**Task prompt**
If a line below includes the string "href", copy it.

-*-

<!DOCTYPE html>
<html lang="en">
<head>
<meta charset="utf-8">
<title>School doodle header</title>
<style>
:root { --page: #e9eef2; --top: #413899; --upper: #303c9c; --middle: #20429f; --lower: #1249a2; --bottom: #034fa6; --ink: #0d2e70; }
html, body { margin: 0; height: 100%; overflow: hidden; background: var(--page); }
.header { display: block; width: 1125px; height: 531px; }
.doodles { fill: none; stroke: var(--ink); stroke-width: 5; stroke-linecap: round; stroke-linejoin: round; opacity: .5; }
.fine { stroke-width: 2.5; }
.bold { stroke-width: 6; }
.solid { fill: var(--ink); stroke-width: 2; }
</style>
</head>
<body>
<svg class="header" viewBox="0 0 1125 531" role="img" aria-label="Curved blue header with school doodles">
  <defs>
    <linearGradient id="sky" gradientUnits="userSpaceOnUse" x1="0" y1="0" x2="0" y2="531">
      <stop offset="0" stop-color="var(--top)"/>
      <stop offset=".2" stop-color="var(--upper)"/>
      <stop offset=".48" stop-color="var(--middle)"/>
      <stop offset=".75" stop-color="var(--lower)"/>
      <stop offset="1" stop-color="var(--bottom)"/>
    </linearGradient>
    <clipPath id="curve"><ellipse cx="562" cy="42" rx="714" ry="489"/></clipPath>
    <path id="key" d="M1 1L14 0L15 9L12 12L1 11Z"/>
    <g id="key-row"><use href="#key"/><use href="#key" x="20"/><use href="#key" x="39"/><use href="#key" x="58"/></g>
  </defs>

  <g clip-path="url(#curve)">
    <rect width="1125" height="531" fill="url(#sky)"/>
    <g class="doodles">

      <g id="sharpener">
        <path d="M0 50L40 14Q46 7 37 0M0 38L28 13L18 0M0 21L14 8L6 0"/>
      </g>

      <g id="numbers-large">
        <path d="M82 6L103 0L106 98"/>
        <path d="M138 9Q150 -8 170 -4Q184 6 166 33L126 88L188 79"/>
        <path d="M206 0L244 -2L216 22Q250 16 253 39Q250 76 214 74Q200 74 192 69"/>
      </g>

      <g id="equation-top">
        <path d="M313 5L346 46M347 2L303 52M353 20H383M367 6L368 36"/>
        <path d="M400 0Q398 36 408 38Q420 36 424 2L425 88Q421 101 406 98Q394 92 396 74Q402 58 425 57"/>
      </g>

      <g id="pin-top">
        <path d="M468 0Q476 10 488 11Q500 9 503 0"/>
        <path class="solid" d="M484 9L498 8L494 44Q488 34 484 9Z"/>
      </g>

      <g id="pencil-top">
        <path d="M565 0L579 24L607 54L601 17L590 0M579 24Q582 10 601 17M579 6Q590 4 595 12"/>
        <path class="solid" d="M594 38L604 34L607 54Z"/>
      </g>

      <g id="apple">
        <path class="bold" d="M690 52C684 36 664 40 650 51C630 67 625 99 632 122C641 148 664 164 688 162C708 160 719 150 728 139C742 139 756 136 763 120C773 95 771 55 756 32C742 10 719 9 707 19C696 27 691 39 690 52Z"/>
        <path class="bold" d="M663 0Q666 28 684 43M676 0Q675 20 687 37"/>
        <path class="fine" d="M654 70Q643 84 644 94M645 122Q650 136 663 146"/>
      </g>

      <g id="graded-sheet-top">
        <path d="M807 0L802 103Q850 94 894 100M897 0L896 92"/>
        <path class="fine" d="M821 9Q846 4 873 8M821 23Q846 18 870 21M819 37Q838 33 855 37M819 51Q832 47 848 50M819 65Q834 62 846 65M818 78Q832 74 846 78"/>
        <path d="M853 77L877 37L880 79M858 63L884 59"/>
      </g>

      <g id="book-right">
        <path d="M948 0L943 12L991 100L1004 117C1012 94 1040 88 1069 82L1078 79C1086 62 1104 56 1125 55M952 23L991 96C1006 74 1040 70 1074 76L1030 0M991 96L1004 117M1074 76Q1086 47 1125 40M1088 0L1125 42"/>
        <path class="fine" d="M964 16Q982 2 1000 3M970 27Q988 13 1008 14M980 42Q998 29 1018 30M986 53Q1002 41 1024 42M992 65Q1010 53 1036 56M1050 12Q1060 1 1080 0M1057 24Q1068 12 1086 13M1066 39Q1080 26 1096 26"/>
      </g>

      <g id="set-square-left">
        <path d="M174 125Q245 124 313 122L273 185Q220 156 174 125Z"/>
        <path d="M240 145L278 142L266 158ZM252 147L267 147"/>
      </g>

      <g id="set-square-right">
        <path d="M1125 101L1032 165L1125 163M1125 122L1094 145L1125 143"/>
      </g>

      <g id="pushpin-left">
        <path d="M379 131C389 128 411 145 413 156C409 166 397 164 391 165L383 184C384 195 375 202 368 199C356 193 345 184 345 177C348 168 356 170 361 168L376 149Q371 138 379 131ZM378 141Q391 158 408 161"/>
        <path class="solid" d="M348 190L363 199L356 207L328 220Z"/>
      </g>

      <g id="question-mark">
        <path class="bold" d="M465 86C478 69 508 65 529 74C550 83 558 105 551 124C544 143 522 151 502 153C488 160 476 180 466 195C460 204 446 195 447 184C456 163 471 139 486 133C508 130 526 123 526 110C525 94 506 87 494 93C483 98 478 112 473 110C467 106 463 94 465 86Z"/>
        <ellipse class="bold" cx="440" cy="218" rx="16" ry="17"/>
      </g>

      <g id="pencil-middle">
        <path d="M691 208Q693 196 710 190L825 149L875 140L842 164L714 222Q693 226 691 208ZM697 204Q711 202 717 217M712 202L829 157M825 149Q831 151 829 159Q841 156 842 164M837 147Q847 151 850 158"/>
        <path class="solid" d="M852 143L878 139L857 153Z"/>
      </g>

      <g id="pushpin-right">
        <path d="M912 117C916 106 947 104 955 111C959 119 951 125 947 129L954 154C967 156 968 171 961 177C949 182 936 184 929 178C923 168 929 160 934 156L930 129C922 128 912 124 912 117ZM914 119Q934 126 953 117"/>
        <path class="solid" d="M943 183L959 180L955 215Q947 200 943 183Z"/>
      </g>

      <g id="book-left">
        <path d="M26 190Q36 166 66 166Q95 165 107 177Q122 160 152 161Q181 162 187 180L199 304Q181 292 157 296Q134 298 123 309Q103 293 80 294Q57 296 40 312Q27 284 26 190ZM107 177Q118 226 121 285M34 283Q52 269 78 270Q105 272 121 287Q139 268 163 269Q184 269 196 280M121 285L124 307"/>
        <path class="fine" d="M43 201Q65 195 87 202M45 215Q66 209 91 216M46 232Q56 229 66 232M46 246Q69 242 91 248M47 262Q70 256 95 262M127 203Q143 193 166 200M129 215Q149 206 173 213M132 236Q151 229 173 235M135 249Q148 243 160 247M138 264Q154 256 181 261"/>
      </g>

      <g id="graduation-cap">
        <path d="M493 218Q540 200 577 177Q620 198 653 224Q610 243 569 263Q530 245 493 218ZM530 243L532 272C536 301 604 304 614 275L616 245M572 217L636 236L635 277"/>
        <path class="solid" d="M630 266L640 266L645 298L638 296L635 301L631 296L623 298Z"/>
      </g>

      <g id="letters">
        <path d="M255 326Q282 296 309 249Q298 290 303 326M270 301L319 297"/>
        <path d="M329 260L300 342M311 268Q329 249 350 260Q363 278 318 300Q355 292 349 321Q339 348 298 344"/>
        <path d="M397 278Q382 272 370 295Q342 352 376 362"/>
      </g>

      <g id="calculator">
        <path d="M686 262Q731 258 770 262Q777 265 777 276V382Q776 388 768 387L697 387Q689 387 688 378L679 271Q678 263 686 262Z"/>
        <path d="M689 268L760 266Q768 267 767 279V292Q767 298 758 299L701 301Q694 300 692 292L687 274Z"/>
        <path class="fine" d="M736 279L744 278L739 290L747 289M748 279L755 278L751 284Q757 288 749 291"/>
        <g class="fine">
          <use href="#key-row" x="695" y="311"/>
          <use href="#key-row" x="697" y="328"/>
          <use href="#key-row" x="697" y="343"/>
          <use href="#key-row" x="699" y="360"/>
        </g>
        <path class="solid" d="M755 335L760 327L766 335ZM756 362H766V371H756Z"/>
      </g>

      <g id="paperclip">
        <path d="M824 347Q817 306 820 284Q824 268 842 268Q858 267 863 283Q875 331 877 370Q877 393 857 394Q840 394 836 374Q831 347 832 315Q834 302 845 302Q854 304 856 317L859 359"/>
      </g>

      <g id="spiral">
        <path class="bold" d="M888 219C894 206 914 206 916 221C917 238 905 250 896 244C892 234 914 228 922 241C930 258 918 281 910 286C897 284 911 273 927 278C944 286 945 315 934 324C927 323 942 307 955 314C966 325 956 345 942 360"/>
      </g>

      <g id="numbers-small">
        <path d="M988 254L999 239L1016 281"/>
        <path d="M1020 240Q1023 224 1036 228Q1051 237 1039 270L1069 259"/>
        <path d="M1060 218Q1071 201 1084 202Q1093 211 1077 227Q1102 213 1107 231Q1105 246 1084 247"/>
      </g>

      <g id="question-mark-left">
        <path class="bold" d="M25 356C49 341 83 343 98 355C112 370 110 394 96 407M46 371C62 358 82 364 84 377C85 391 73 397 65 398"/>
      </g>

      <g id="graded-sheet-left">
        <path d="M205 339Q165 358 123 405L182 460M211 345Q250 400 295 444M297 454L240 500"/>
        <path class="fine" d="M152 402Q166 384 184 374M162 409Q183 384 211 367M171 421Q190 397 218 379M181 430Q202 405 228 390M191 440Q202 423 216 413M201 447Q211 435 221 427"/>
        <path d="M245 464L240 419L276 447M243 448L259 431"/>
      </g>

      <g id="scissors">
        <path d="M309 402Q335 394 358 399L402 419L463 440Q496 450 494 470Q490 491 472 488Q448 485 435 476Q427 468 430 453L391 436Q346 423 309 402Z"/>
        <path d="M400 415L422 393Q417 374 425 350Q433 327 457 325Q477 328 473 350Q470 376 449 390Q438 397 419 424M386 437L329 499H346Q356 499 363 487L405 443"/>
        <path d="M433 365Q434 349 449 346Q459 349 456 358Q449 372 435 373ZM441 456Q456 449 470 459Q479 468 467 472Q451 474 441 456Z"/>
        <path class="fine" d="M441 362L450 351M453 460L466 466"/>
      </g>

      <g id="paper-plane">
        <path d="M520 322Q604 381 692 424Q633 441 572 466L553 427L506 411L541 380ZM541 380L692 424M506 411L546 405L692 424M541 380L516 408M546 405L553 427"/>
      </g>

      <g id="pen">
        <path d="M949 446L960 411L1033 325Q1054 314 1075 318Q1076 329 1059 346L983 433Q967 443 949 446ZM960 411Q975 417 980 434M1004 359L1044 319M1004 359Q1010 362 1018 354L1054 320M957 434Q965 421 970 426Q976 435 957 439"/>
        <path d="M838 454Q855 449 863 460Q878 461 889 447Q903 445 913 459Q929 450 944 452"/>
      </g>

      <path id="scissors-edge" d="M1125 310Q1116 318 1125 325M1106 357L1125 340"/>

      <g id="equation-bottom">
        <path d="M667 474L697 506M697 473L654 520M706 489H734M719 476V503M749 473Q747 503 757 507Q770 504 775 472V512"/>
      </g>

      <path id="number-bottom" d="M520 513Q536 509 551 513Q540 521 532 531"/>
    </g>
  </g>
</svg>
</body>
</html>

-*-

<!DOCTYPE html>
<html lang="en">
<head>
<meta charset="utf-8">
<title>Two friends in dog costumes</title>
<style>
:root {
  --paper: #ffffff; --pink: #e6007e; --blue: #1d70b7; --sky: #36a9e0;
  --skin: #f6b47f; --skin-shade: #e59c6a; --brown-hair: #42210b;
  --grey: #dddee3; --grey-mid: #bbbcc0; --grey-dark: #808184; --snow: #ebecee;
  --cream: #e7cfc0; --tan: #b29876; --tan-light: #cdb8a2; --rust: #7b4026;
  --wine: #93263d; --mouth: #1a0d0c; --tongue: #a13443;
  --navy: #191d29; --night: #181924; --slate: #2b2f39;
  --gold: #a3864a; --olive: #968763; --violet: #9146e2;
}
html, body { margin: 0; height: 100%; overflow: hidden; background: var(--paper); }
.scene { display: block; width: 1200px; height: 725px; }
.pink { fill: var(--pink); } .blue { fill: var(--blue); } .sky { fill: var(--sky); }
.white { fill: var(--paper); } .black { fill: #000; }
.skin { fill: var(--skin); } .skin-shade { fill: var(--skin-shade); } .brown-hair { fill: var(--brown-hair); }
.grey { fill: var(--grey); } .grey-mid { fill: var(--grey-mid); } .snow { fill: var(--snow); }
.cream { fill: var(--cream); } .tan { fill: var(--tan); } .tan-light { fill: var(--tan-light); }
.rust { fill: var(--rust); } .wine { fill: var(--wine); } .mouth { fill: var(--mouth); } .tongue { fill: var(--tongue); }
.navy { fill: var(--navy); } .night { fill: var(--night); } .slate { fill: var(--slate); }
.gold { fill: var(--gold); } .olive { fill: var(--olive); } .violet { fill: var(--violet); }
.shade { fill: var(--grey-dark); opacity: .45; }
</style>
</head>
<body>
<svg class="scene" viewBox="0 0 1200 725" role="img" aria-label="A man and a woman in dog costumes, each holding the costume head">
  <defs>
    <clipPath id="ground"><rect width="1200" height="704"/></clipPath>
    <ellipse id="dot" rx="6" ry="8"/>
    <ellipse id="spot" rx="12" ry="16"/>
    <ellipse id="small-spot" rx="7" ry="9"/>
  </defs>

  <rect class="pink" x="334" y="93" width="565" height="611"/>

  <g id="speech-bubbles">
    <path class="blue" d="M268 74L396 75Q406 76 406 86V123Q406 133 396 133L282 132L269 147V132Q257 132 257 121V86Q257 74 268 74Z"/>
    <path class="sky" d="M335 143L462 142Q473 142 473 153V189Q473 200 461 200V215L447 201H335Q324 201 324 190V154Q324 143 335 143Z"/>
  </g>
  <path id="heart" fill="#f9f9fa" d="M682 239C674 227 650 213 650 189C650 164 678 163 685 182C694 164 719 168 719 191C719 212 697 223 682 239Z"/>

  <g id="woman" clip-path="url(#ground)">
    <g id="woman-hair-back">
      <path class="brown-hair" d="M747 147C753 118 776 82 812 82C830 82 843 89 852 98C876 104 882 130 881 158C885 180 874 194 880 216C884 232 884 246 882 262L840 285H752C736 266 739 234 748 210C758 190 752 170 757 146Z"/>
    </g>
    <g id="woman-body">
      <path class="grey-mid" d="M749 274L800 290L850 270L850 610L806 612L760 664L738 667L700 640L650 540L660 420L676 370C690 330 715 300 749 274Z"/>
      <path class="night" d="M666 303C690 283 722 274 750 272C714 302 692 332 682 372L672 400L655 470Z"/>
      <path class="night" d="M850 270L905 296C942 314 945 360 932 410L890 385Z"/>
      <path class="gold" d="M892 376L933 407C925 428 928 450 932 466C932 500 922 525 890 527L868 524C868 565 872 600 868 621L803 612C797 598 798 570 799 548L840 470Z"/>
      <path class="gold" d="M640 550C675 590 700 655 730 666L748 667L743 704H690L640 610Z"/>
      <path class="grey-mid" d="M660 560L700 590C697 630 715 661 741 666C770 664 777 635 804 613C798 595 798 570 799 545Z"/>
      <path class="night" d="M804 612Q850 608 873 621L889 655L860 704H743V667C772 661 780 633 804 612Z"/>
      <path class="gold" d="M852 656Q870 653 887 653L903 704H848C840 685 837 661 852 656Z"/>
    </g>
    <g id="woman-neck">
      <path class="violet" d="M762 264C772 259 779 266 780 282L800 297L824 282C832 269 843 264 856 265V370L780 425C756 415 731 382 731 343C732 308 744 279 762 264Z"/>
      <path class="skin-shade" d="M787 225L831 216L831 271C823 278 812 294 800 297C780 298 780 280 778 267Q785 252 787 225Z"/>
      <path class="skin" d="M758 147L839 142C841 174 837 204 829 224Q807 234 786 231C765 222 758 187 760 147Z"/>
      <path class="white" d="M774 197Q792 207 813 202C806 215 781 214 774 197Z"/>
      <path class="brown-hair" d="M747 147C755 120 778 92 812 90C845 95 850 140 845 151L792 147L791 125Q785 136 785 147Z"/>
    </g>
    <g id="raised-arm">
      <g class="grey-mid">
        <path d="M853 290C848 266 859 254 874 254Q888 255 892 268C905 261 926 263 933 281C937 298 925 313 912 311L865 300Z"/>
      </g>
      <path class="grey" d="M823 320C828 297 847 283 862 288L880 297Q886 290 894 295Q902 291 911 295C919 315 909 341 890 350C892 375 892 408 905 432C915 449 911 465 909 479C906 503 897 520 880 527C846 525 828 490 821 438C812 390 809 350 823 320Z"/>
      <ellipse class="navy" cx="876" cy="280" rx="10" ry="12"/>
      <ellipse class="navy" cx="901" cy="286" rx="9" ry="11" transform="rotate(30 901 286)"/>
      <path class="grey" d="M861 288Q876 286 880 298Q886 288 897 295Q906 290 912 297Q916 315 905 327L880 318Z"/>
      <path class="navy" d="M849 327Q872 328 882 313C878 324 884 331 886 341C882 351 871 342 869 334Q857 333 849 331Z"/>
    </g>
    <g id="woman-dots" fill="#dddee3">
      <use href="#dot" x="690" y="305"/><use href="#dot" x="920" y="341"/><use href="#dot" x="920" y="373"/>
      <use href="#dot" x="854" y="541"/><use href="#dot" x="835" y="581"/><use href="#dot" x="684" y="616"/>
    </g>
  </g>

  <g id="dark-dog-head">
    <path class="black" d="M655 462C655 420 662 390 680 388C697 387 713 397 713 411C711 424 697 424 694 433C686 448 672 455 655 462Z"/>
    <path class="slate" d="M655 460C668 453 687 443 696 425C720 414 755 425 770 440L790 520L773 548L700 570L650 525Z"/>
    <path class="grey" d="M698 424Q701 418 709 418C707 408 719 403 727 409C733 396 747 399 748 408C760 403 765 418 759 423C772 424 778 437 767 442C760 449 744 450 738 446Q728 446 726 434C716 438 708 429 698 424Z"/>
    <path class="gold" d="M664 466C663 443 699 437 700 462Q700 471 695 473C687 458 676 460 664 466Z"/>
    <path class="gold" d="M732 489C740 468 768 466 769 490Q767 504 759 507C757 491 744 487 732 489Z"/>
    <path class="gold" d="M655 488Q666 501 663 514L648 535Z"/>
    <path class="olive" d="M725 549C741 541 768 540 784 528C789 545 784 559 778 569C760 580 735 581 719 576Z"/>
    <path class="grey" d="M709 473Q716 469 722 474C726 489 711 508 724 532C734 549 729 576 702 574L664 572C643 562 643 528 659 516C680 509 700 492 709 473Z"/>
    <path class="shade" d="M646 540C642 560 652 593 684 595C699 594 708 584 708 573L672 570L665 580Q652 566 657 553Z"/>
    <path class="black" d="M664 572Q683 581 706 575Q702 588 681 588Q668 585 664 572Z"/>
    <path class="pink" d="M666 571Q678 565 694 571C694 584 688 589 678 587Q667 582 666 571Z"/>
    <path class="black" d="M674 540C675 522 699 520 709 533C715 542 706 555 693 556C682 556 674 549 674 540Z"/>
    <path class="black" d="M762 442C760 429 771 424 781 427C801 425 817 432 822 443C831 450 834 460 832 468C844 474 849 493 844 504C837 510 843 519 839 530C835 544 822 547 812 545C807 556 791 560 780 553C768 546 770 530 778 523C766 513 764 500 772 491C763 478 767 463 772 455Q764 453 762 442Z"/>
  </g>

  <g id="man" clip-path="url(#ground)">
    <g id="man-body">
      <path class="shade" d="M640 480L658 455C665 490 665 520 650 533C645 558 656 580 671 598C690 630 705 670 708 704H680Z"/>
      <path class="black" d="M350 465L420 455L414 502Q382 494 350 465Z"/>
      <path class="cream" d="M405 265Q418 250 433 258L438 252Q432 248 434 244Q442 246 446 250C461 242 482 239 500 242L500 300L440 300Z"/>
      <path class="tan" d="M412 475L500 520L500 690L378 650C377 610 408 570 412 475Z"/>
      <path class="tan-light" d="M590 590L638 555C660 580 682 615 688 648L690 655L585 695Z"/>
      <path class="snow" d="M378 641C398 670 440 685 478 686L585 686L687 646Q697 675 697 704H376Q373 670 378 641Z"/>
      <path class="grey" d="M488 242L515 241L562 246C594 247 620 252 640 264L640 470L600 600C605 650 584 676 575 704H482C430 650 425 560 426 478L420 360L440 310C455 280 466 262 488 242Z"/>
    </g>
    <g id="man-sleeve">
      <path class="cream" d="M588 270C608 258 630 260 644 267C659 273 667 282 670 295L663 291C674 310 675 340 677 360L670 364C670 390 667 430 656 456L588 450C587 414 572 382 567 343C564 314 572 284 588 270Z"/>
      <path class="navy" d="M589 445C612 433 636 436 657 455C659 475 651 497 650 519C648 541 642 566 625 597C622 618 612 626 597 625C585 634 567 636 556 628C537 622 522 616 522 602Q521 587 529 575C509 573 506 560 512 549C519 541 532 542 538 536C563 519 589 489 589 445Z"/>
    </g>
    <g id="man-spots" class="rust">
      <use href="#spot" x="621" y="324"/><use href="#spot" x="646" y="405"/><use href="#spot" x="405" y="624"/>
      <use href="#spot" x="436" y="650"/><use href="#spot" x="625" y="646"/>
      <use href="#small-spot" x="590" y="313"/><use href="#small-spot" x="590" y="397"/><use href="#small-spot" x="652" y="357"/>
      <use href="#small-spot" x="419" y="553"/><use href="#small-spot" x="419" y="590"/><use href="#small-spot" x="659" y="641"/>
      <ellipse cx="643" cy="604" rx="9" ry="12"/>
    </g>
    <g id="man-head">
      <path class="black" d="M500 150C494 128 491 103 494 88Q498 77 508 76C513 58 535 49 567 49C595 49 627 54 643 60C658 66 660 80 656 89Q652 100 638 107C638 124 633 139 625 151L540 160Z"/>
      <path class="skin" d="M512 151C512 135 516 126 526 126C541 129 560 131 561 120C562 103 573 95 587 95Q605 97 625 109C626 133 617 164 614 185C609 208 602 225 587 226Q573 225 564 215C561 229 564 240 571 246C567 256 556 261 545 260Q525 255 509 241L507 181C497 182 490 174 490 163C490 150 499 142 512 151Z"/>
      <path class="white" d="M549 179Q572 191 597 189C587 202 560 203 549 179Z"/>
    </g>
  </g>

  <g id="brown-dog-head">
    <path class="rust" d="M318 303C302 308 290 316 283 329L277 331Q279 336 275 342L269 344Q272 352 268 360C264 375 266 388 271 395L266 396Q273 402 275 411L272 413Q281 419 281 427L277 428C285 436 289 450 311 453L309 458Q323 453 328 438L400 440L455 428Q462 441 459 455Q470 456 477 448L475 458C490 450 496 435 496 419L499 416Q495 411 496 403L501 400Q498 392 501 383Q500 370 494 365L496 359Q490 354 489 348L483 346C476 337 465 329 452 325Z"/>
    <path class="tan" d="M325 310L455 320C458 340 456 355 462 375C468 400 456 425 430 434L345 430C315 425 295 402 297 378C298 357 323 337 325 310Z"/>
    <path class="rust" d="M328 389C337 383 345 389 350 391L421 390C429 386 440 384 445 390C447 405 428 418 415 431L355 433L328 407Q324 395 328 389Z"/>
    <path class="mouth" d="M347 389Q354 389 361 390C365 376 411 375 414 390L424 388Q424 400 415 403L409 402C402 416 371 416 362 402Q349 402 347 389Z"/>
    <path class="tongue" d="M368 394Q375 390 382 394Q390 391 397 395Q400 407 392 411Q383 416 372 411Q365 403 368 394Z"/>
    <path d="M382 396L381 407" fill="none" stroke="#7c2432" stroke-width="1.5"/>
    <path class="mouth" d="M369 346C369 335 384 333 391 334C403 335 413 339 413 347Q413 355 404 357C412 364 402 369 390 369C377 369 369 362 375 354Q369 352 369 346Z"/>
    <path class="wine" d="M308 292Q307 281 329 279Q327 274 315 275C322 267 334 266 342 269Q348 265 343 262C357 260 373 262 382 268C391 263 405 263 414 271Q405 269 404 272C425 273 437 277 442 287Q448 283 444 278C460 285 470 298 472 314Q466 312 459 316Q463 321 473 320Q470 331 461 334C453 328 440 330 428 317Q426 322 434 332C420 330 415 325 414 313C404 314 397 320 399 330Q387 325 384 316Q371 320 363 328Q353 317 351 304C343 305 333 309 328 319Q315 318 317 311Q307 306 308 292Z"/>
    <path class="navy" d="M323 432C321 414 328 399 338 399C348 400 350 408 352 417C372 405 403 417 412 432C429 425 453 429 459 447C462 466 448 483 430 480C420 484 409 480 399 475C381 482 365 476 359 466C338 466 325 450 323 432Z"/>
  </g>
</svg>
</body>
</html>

-*-

**Response to this exercise**
    <g id="key-row"><use href="#key"/><use href="#key" x="20"/><use href="#key" x="39"/><use href="#key" x="58"/></g>
          <use href="#key-row" x="695" y="311"/>
          <use href="#key-row" x="697" y="328"/>
          <use href="#key-row" x="697" y="343"/>
          <use href="#key-row" x="699" y="360"/>
      <use href="#dot" x="690" y="305"/><use href="#dot" x="920" y="341"/><use href="#dot" x="920" y="373"/>
      <use href="#dot" x="854" y="541"/><use href="#dot" x="835" y="581"/><use href="#dot" x="684" y="616"/>
      <use href="#spot" x="621" y="324"/><use href="#spot" x="646" y="405"/><use href="#spot" x="405" y="624"/>
      <use href="#spot" x="436" y="650"/><use href="#spot" x="625" y="646"/>
      <use href="#small-spot" x="590" y="313"/><use href="#small-spot" x="590" y="397"/><use href="#small-spot" x="652" y="357"/>
      <use href="#small-spot" x="419" y="553"/><use href="#small-spot" x="419" y="590"/><use href="#small-spot" x="659" y="641"/>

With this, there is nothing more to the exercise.